In adopting a report, MEPs welcomes an action plan by the European Commission for a safe, integrated and responsible strategy for nanosciences and nanotechnologies for the period 2005-2009. MEPs believe nanotechnologies can help address needs such as public health, energy and transport, and contribute to the EU's competitiveness and sustainable development goals..
In an own-initiative report by Miloslav RANSDORF (GUE/NGL, CZ), they therefore stress the need to increase publicly funded investment in R&D, saying that world-class R&D infrastructure is needed for the EU to remain competitive in nanosciences. The EU must also clarify the legal and business environment for these technologies and create a nanoscience patent monitoring system governed by the European Patent Office.

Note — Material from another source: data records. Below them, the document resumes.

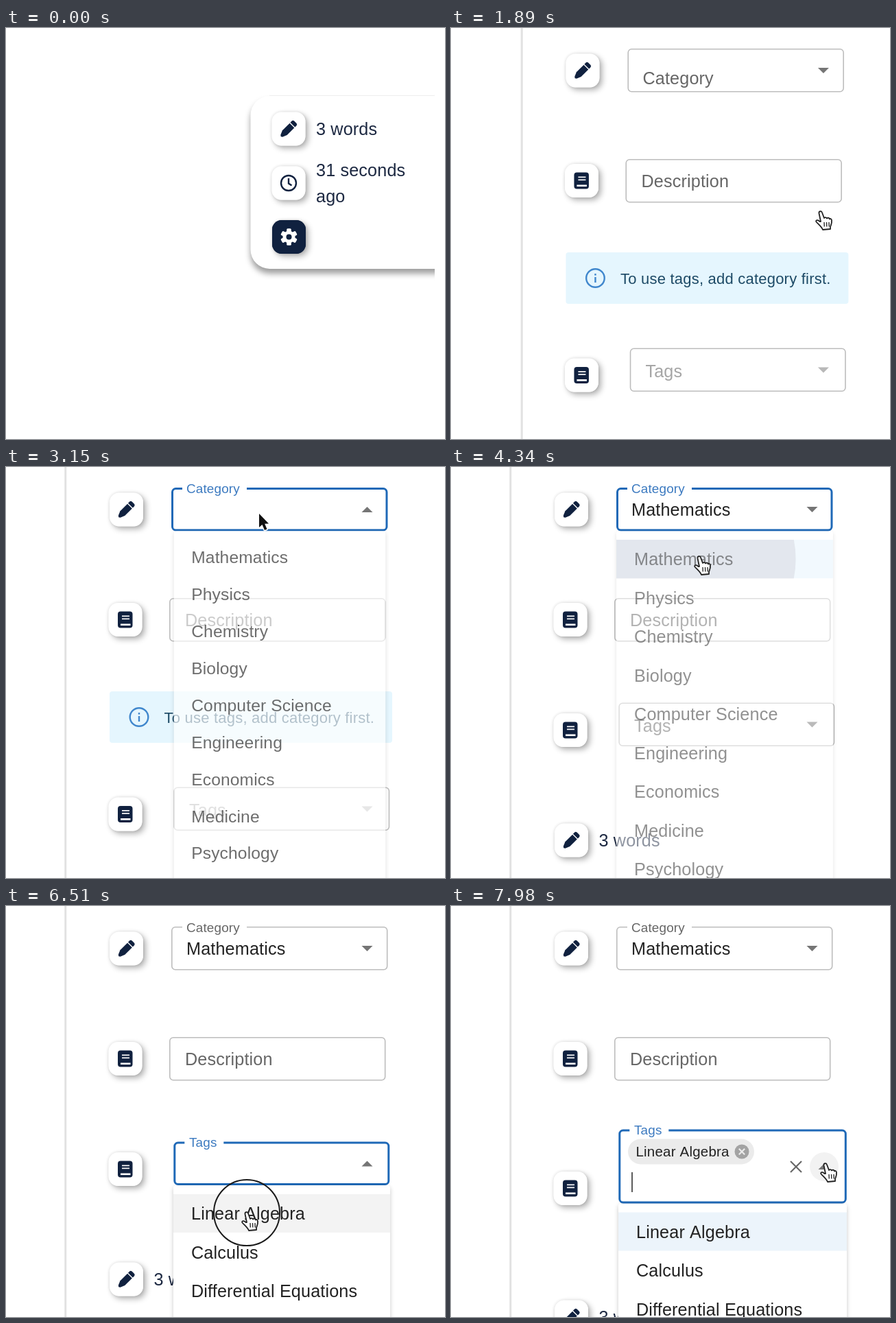
These frames come from a looping animation (640 by 599 pixels, 8 s). An HTML page with a canvas:

```html
<!DOCTYPE html>
<html lang="en">
<head>
<meta charset="utf-8">
<title>Document settings</title>
<style>
html, body { margin: 0; width: 100%; height: 100%; overflow: hidden; background: #fff; }
canvas { display: block; width: 640px; height: 599px; }
</style>
</head>
<body>
<canvas id="stage" width="640" height="599"></canvas>
<script>
const ctx = document.getElementById('stage').getContext('2d');
const LOOP = 8000, NAVY = '#10213f', BLUE = '#1f69b7', LABEL_BLUE = '#3c7ac0';
const GREY = '#666', LINE = '#bdbdbd', INK = '#222';
const SUBJECTS = ['Mathematics', 'Physics', 'Chemistry', 'Biology', 'Computer Science',
  'Engineering', 'Economics', 'Medicine', 'Psychology', 'Philosophy'];
const TOPICS = ['Linear Algebra', 'Calculus', 'Differential Equations', 'Statistics'];
const STEP = 56.6;

// Moments of the story, in ms
const T = { tick: 490, cardOut: 1372, drawerIn: 1680, openCategory: 3011, pick: 4225,
  focusTags: 5740, openTags: 5880, addTag: 6650, reopen: 7800 };

// Pointer stops: time, x, y
const STOPS = [[280, 520, 428], [630, 470, 330], [770, 470, 330], [980, 412, 304],
  [1200, 412, 304], [1450, 539, 268], [2300, 539, 268], [2870, 369, 68], [3290, 369, 68],
  [3780, 362, 131], [5040, 362, 131], [5500, 350, 372], [5950, 350, 372], [6300, 351, 447],
  [6860, 351, 447], [7350, 572, 395], [7630, 546, 376]];
const HAND_TIMES = [[900, 2350], [3400, 5100], [6050, 6950], [7500, 8000]];
const PRESSES = [[1060, 1200], [2900, 3010], [4130, 4225], [5640, 5740], [6440, 6600], [7680, 7800]];

const clamp = v => Math.max(0, Math.min(1, v));
const span = (t, start, length) => clamp((t - start) / length);
const mix = (a, b, k) => a + (b - a) * k;
const within = (t, list) => list.some(([a, b]) => t >= a && t < b);

// cubic-bezier(.4, 0, .2, 1)
function ease(x) {
  let lo = 0, hi = 1, u = x;
  for (let i = 0; i < 20; i++) {
    u = (lo + hi) / 2;
    const at = 1.2 * (1 - u) ** 2 * u + 0.6 * (1 - u) * u * u + u ** 3;
    if (at < x) lo = u; else hi = u;
  }
  return 3 * (1 - u) * u * u + u ** 3;
}

function text(s, x, y, color = INK, size = 25.2, spacing = 0.15) {
  ctx.font = `${size}px "Liberation Sans", Arial, sans-serif`;
  ctx.letterSpacing = spacing + 'px';
  ctx.fillStyle = color;
  ctx.fillText(s, x, y);
}

function box(x, y, w, h, r, fill) {
  ctx.beginPath();
  ctx.roundRect(x, y, w, h, r);
  if (fill) { ctx.fillStyle = fill; ctx.fill(); }
}

function line(color, width, ...points) {
  ctx.beginPath();
  points.forEach(([x, y]) => ctx.lineTo(x, y));
  ctx.strokeStyle = color;
  ctx.lineWidth = width;
  ctx.stroke();
}

function disc(x, y, r, fill) {
  ctx.beginPath();
  ctx.arc(x, y, r, 0, 7);
  if (fill) { ctx.fillStyle = fill; ctx.fill(); }
}

function shadow(color, blur, dx, dy) {
  ctx.shadowColor = color;
  ctx.shadowBlur = blur;
  ctx.shadowOffsetX = dx;
  ctx.shadowOffsetY = dy;
}
const noShadow = () => shadow('transparent', 0, 0, 0);

const icons = {
  pencil() {
    ctx.rotate(-Math.PI / 4);
    ctx.fillStyle = NAVY;
    ctx.beginPath();
    [[-16, 0], [-14.5, -2], [-8, -4.8], [7, -4.8], [7, 4.8], [-8, 4.8], [-14.5, 2]]
      .forEach(([x, y]) => ctx.lineTo(x, y));
    ctx.fill();
    box(8.3, -4.8, 5.5, 9.6, [0, 2.5, 2.5, 0], NAVY);
  },
  book() {
    box(-11, -12, 21.5, 24, 4, NAVY);
    ctx.fillStyle = '#fff';
    ctx.fillRect(-5, -6, 11, 1.7);
    ctx.fillRect(-5, -2, 11, 1.7);
    ctx.fillRect(-7, 6, 14.5, 2.6);
  },
  clock() {
    disc(0, 0, 11);
    ctx.strokeStyle = NAVY;
    ctx.lineWidth = 2.4;
    ctx.stroke();
    line(NAVY, 2.4, [0, -7], [0, 0.5], [4.5, 3.5]);
  },
  gear() {
    disc(0, 0, 9, '#fff');
    for (let i = 0; i < 6; i++) {
      box(-3.3, -12.3, 6.6, 8, 1.5, '#fff');
      ctx.rotate(Math.PI / 3);
    }
    disc(0, 0, 4, NAVY);
  }
};

function tile(x, y, icon, fill = '#fff') {
  shadow('rgba(0,0,0,.3)', 9, 4, 4);
  box(x - 24.5, y - 24.5, 49, 49, 14, fill);
  shadow('rgba(0,0,0,.12)', 4, 0, 0);
  box(x - 24.5, y - 24.5, 49, 49, 14, fill);
  noShadow();
  ctx.save();
  ctx.translate(x, y);
  icons[icon]();
  ctx.restore();
}

function triangle(x, y, color, up) {
  const d = up ? -4 : 4;
  ctx.beginPath();
  ctx.moveTo(x - 8, y - d);
  ctx.lineTo(x + 8, y - d);
  ctx.lineTo(x, y + d);
  ctx.fillStyle = color;
  ctx.fill();
}

// Outlined field with the border inside its box; gap is the notch for the label
function field(x, y, w, h, focus, gap = 0) {
  const width = focus ? 3 : 1.6, inset = width / 2;
  box(x + inset, y + inset, w - width, h - width, 5);
  ctx.strokeStyle = focus ? BLUE : LINE;
  ctx.lineWidth = width;
  ctx.stroke();
  if (gap) {
    ctx.fillStyle = '#fff';
    ctx.fillRect(x + 16, y - 1, gap, 5);
  }
}

function floatLabel(s, x, low, high, k, color) {
  text(s, x, mix(low, high, k), color, mix(25.2, 18.9, k));
}

// The shadow stays outside the sheet, so that a fading sheet shows none through
function paper(x, y, w) {
  const h = 640;
  ctx.save();
  ctx.beginPath();
  ctx.rect(x - 30, y - 30, w + 60, h + 60);
  ctx.roundRect(x, y, w, h, 4);
  ctx.clip('evenodd');
  shadow('rgba(0,0,0,.22)', 6, 0, 2);
  box(x, y, w, h, 4, '#fff');
  ctx.restore();
  box(x, y, w, h, 4, '#fff');
}

function drawCard(t) {
  ctx.save();
  ctx.translate(269 * span(t, T.cardOut, 280) ** 2, 0);
  shadow('rgba(0,0,0,.38)', 8, 0, 7);
  box(356.5, 99, 400, 252, 28, '#fff');
  noShadow();
  line('#eee', 1, [384, 98.5], [700, 98.5]);
  tile(412, 147, 'pencil');
  tile(412, 226, 'clock');
  tile(412.5, 304.5, 'gear', NAVY);
  text('3 words', 452, 156, '#1d2942');
  text(`${t < T.tick ? 31 : 32} seconds`, 452, 216, '#1d2942');
  text('ago', 452, 254, '#1d2942');
  ctx.restore();
}

function drawInfo() {
  box(151, 327, 412, 75, 4, '#e5f6fe');
  disc(194, 364.5, 13.3);
  ctx.strokeStyle = '#4087cd';
  ctx.lineWidth = 2.4;
  ctx.stroke();
  ctx.fillStyle = '#4087cd';
  ctx.fillRect(192.8, 363, 2.4, 8);
  ctx.fillRect(192.8, 358, 2.4, 2.6);
  text('To use tags, add category first.', 230.5, 372.5, '#1d4a66', 22, 0.22);
}

function drawCategory(t) {
  const picked = t >= T.pick, focus = t >= T.openCategory && t < T.focusTags;
  const k = ease(span(t, T.openCategory, 140));
  field(241, 30, 315.5, 63.5, focus, 94 * k);
  floatLabel('Category', 263, 82, 37.5, k, focus ? LABEL_BLUE : GREY);
  if (picked) text('Mathematics', 263, 71);
  triangle(526.5, 62, '#757575', focus && !picked);
}

function drawTags(t) {
  const ready = t >= T.pick, focus = t >= T.focusTags, tagged = t >= T.addTag;
  const open = isTagListOpen(t);
  const top = tagged ? 325.5 : ready ? 343.5 : 466.5;
  const k = ease(span(t, T.focusTags, 120));
  field(244.3, top, tagged ? 332.5 : 315, tagged ? 108 : 63.5, focus, 57 * k);
  const color = focus ? LABEL_BLUE : ready ? GREY : '#a6a6a6';
  floatLabel('Tags', 267, top + 42, top + 7, k, color);
  const blinkFrom = tagged ? T.addTag : T.focusTags;
  const caret = focus && Math.floor((t - blinkFrom) / 530) % 2 === 0;
  if (!tagged) {
    triangle(526.5, top + 32, ready ? '#757575' : '#b8b8b8', open);
    if (caret) line('#333', 1.6, [267, 362], [267, 390]);
    return;
  }
  box(258, 339.5, 184, 37, 18.5, '#ebebeb');
  text('Linear Algebra', 269.5, 365, INK, 20.5, 0.2);
  disc(424, 358, 10.5, '#a3a3a3');
  cross(424, 358, 4.2, '#ebebeb', 2.2);
  cross(503, 380, 8, '#666', 2.2);
  if (t >= 7500) disc(544, 380, 21, '#f2f2f2');
  triangle(543.5, 380, '#757575', open);
  if (caret) line('#333', 1.6, [264, 388], [264, 417]);
}

function cross(x, y, r, color, width) {
  line(color, width, [x - r, y - r], [x + r, y + r]);
  line(color, width, [x - r, y + r], [x + r, y - r]);
}

const isTagListOpen = t => t >= T.openTags && t < T.addTag || t >= T.reopen;

function drawTagList(t) {
  if (!isTagListOpen(t)) return;
  const tagged = t >= T.addTag;
  const top = tagged ? 434 : 407.5, w = tagged ? 333 : 316;
  paper(244, top, w);
  const hover = !tagged && t >= 6150;
  if (tagged || hover) {
    ctx.fillStyle = tagged ? '#ecf4fb' : '#f3f3f3';
    ctx.fillRect(244, top + 12.5, w, 56);
  }
  TOPICS.forEach((s, i) => text(s, 270, top + 49.5 + STEP * i));
}

function drawSubjects(t) {
  const length = 330, leaving = t >= T.pick;
  const p = (t - (leaving ? T.pick : T.openCategory)) / length;
  if (p < 0 || leaving && p >= 1) return;
  const fade = ease(clamp(p));
  const grow = leaving ? 1 - ease(clamp((p - 0.333) / 0.666)) : ease(clamp(p / 0.666));
  const s = 0.75 + 0.25 * grow;
  ctx.save();
  ctx.globalAlpha = leaving ? 1 - fade : fade;
  ctx.translate(399, 88.5);
  ctx.scale(s, s * s);
  ctx.translate(-399, -88.5);
  paper(241, 93.5, 316);
  if (t >= 3550) {
    ctx.save();
    ctx.beginPath();
    ctx.rect(241, 106, 316, 56.5);
    ctx.clip();
    ctx.fillStyle = leaving ? '#e4f2fc' : '#f3f3f3';
    ctx.fillRect(241, 106, 316, 56.5);
    if (t >= 4130) disc(362, 134, 140 * (t - 4130) / 210, 'rgba(30,10,30,.14)');
    ctx.restore();
  }
  SUBJECTS.forEach((name, i) => text(name, 267, 143 + STEP * i));
  ctx.restore();
}

function drawDrawer(t) {
  const rest = (1 - span(t, T.drawerIn, 307)) ** 3;
  const ready = t >= T.pick, tagged = t >= T.addTag;
  ctx.save();
  ctx.translate(538 * rest, 0);
  ctx.fillStyle = '#fff';
  ctx.fillRect(87, 0, 540, 599);
  ctx.fillStyle = '#ebebeb';
  ctx.fillRect(85, 0, 3.5, 599);
  ctx.fillStyle = '#dedede';
  ctx.fillRect(86, 0, 1.4, 599);
  tile(175.5, 62, 'pencil');
  drawCategory(t);
  tile(174, 222.5, 'book');
  field(238, 191, 315.5, 63.5, false);
  text('Description', 261, 232, GREY);
  if (!ready) drawInfo();
  tile(174, tagged ? 411.5 : ready ? 383.5 : 506, 'book');
  drawTags(t);
  const words = tagged ? 599 : ready ? 544 : 666;
  tile(175.5, words, 'pencil');
  text('3 words', 215.5, words + 9, '#1d2942');
  drawTagList(t);
  drawSubjects(t);
  ctx.restore();
}

function pointerAt(t) {
  const next = STOPS.findIndex(s => s[0] > t);
  if (next < 0) return STOPS[STOPS.length - 1].slice(1);
  const [t0, x0, y0] = STOPS[next - 1], [t1, x1, y1] = STOPS[next];
  const k = ease((t - t0) / (t1 - t0));
  return [mix(x0, x1, k), mix(y0, y1, k)];
}

const HAND = new Path2D('M-2.5 2C-3-1 1-2 2 1L5 9C6 7.5 8.5 8 9 9.5C10 8 12.5 8.5 13 10.5' +
  'C14 9.5 16 10 16 12.5C16.5 17 14.5 19.5 14 22L14 25L3 26C1.5 22-3 18.5-6.5 14.5C-8 12-4 11-1.5 14L0 14Z');
const ARROW = new Path2D('M0 0L0 20L4.5 16L8 24L11.5 22.5L8.2 14.7L14 14.4Z');

function drawPointer(t) {
  if (t < STOPS[0][0]) return;
  const [x, y] = pointerAt(t);
  ctx.save();
  ctx.translate(x, y);
  ctx.lineJoin = 'round';
  if (within(t, HAND_TIMES)) {
    ctx.fillStyle = '#fff';
    ctx.fill(HAND);
    ctx.strokeStyle = '#222';
    ctx.lineWidth = 1.8;
    ctx.stroke(HAND);
    [5, 8.5, 12].forEach(n => line('#222', 1.3, [n, 15], [n + 0.3, 21.5]));
  } else {
    ctx.strokeStyle = '#fff';
    ctx.lineWidth = 3;
    ctx.stroke(ARROW);
    ctx.fillStyle = '#111';
    ctx.fill(ARROW);
  }
  if (within(t, PRESSES)) {
    disc(0, 0, 48);
    ctx.strokeStyle = '#1a1a1a';
    ctx.lineWidth = 2;
    ctx.stroke();
  }
  ctx.restore();
}

function draw() {
  const t = performance.now() % LOOP;
  ctx.fillStyle = '#fff';
  ctx.fillRect(0, 0, 640, 599);
  ctx.save();
  ctx.beginPath();
  ctx.rect(0, 0, 625, 599);
  ctx.clip();
  if (t < T.drawerIn) drawCard(t); else drawDrawer(t);
  drawPointer(t);
  ctx.restore();
  requestAnimationFrame(draw);
}
draw();
</script>
</body>
</html>
```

In addition, say MEPs, an ethical approach is essential to win public trust. They therefore welcome planned reviews of issues such as non-therapeutic human enhancement and the links between nanosciences and nanotechnologies and individual privacy, but they urge that these reviews be made public. They also call for ethical committees to be set up to help ensure the public is properly informed and to create a climate of trust based on awareness of the risks and the benefits of nanotechnologies.
Nanotechnology is the manipulation or self-assembly of individual atoms, molecules, or molecular clusters into structures to create materials and devices with new or vastly different properties. Materials from carbon nanotubes are 100 time stronger than steel, but 6 times lighter; silver nanoparticles on the surfaces of refrigerators, air conditioners and laundry machines act as antibacterial and antifungal agents. Other nanoscience-based products are anti-graffiti paints, long lasting batteries and self-cleaning textiles. Nanotechnologists are also investigating ways of discovering and administering new medicines and devising new security techniques for crime prevention.